Plain-text document sources:

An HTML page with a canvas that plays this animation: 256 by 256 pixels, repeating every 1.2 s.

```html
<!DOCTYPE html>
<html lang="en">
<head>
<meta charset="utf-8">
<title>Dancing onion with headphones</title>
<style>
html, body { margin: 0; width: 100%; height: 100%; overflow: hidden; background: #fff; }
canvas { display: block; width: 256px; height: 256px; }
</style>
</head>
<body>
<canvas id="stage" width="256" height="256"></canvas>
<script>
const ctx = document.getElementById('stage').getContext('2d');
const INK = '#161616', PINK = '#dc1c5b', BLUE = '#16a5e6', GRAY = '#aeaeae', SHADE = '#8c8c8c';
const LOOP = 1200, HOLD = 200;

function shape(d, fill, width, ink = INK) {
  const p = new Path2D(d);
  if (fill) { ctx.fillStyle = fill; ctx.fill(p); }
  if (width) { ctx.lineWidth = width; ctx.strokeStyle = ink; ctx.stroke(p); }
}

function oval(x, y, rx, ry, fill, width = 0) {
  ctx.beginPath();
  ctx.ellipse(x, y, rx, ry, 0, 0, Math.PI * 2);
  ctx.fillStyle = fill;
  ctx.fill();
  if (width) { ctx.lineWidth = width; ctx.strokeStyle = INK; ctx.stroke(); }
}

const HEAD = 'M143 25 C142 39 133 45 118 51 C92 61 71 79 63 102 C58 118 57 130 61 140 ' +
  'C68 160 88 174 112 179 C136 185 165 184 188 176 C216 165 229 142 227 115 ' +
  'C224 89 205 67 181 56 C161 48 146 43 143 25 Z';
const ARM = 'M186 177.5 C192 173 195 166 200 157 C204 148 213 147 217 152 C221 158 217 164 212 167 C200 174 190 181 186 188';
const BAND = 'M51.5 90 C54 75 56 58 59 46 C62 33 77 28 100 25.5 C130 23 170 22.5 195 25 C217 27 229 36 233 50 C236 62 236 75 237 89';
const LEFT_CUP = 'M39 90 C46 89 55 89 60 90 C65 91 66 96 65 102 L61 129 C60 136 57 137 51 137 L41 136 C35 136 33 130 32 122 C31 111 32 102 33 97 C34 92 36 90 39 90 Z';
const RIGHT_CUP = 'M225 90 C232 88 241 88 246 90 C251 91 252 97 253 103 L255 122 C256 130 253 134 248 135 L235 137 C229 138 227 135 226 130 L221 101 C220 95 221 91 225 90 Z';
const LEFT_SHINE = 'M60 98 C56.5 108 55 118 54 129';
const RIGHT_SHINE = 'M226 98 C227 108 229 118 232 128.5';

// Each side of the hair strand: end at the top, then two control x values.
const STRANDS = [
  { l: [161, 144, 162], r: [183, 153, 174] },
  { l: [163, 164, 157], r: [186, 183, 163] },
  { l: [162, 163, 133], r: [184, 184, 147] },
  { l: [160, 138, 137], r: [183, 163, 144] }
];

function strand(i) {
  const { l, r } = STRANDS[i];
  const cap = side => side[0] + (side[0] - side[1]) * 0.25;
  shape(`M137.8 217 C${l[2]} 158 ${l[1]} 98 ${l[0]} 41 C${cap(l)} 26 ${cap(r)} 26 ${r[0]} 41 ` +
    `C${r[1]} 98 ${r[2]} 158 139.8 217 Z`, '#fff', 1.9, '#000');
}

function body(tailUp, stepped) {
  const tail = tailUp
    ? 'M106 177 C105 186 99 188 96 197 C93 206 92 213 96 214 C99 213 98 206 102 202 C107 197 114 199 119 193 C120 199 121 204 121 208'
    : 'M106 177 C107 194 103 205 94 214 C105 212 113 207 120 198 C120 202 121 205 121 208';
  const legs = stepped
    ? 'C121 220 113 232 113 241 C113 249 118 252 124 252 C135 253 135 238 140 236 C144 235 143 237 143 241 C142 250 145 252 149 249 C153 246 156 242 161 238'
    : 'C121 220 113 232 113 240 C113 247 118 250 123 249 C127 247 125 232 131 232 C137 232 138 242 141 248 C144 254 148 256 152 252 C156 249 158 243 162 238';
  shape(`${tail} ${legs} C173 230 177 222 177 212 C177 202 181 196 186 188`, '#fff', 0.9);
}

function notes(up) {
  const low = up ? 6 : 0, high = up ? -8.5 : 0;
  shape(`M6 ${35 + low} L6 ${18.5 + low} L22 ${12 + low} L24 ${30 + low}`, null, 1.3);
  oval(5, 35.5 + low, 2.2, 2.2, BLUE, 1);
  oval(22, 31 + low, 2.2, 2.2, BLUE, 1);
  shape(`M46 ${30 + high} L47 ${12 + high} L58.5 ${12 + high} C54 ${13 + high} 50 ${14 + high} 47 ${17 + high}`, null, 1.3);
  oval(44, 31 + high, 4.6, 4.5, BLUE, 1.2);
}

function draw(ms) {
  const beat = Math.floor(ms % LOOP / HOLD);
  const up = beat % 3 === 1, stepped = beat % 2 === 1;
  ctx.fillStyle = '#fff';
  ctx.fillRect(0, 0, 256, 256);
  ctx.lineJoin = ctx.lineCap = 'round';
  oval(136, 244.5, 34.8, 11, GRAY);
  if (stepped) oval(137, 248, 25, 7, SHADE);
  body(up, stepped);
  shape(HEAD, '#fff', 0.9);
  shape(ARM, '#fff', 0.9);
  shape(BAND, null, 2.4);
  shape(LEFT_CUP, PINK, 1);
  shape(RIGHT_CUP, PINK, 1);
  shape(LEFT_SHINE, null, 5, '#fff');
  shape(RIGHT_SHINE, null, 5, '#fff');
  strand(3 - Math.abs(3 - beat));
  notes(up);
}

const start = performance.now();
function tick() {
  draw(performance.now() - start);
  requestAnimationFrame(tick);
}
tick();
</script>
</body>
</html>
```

Work required -
The lines above need to be restated word for word, all of them.

Answer to the problem -
An HTML page with a canvas that plays this animation: 256 by 256 pixels, repeating every 1.2 s.

```html
<!DOCTYPE html>
<html lang="en">
<head>
<meta charset="utf-8">
<title>Dancing onion with headphones</title>
<style>
html, body { margin: 0; width: 100%; height: 100%; overflow: hidden; background: #fff; }
canvas { display: block; width: 256px; height: 256px; }
</style>
</head>
<body>
<canvas id="stage" width="256" height="256"></canvas>
<script>
const ctx = document.getElementById('stage').getContext('2d');
const INK = '#161616', PINK = '#dc1c5b', BLUE = '#16a5e6', GRAY = '#aeaeae', SHADE = '#8c8c8c';
const LOOP = 1200, HOLD = 200;

function shape(d, fill, width, ink = INK) {
  const p = new Path2D(d);
  if (fill) { ctx.fillStyle = fill; ctx.fill(p); }
  if (width) { ctx.lineWidth = width; ctx.strokeStyle = ink; ctx.stroke(p); }
}

function oval(x, y, rx, ry, fill, width = 0) {
  ctx.beginPath();
  ctx.ellipse(x, y, rx, ry, 0, 0, Math.PI * 2);
  ctx.fillStyle = fill;
  ctx.fill();
  if (width) { ctx.lineWidth = width; ctx.strokeStyle = INK; ctx.stroke(); }
}

const HEAD = 'M143 25 C142 39 133 45 118 51 C92 61 71 79 63 102 C58 118 57 130 61 140 ' +
  'C68 160 88 174 112 179 C136 185 165 184 188 176 C216 165 229 142 227 115 ' +
  'C224 89 205 67 181 56 C161 48 146 43 143 25 Z';
const ARM = 'M186 177.5 C192 173 195 166 200 157 C204 148 213 147 217 152 C221 158 217 164 212 167 C200 174 190 181 186 188';
const BAND = 'M51.5 90 C54 75 56 58 59 46 C62 33 77 28 100 25.5 C130 23 170 22.5 195 25 C217 27 229 36 233 50 C236 62 236 75 237 89';
const LEFT_CUP = 'M39 90 C46 89 55 89 60 90 C65 91 66 96 65 102 L61 129 C60 136 57 137 51 137 L41 136 C35 136 33 130 32 122 C31 111 32 102 33 97 C34 92 36 90 39 90 Z';
const RIGHT_CUP = 'M225 90 C232 88 241 88 246 90 C251 91 252 97 253 103 L255 122 C256 130 253 134 248 135 L235 137 C229 138 227 135 226 130 L221 101 C220 95 221 91 225 90 Z';
const LEFT_SHINE = 'M60 98 C56.5 108 55 118 54 129';
const RIGHT_SHINE = 'M226 98 C227 108 229 118 232 128.5';

// Each side of the hair strand: end at the top, then two control x values.
const STRANDS = [
  { l: [161, 144, 162], r: [183, 153, 174] },
  { l: [163, 164, 157], r: [186, 183, 163] },
  { l: [162, 163, 133], r: [184, 184, 147] },
  { l: [160, 138, 137], r: [183, 163, 144] }
];

function strand(i) {
  const { l, r } = STRANDS[i];
  const cap = side => side[0] + (side[0] - side[1]) * 0.25;
  shape(`M137.8 217 C${l[2]} 158 ${l[1]} 98 ${l[0]} 41 C${cap(l)} 26 ${cap(r)} 26 ${r[0]} 41 ` +
    `C${r[1]} 98 ${r[2]} 158 139.8 217 Z`, '#fff', 1.9, '#000');
}

function body(tailUp, stepped) {
  const tail = tailUp
    ? 'M106 177 C105 186 99 188 96 197 C93 206 92 213 96 214 C99 213 98 206 102 202 C107 197 114 199 119 193 C120 199 121 204 121 208'
    : 'M106 177 C107 194 103 205 94 214 C105 212 113 207 120 198 C120 202 121 205 121 208';
  const legs = stepped
    ? 'C121 220 113 232 113 241 C113 249 118 252 124 252 C135 253 135 238 140 236 C144 235 143 237 143 241 C142 250 145 252 149 249 C153 246 156 242 161 238'
    : 'C121 220 113 232 113 240 C113 247 118 250 123 249 C127 247 125 232 131 232 C137 232 138 242 141 248 C144 254 148 256 152 252 C156 249 158 243 162 238';
  shape(`${tail} ${legs} C173 230 177 222 177 212 C177 202 181 196 186 188`, '#fff', 0.9);
}

function notes(up) {
  const low = up ? 6 : 0, high = up ? -8.5 : 0;
  shape(`M6 ${35 + low} L6 ${18.5 + low} L22 ${12 + low} L24 ${30 + low}`, null, 1.3);
  oval(5, 35.5 + low, 2.2, 2.2, BLUE, 1);
  oval(22, 31 + low, 2.2, 2.2, BLUE, 1);
  shape(`M46 ${30 + high} L47 ${12 + high} L58.5 ${12 + high} C54 ${13 + high} 50 ${14 + high} 47 ${17 + high}`, null, 1.3);
  oval(44, 31 + high, 4.6, 4.5, BLUE, 1.2);
}

function draw(ms) {
  const beat = Math.floor(ms % LOOP / HOLD);
  const up = beat % 3 === 1, stepped = beat % 2 === 1;
  ctx.fillStyle = '#fff';
  ctx.fillRect(0, 0, 256, 256);
  ctx.lineJoin = ctx.lineCap = 'round';
  oval(136, 244.5, 34.8, 11, GRAY);
  if (stepped) oval(137, 248, 25, 7, SHADE);
  body(up, stepped);
  shape(HEAD, '#fff', 0.9);
  shape(ARM, '#fff', 0.9);
  shape(BAND, null, 2.4);
  shape(LEFT_CUP, PINK, 1);
  shape(RIGHT_CUP, PINK, 1);
  shape(LEFT_SHINE, null, 5, '#fff');
  shape(RIGHT_SHINE, null, 5, '#fff');
  strand(3 - Math.abs(3 - beat));
  notes(up);
}

const start = performance.now();
function tick() {
  draw(performance.now() - start);
  requestAnimationFrame(tick);
}
tick();
</script>
</body>
</html>
```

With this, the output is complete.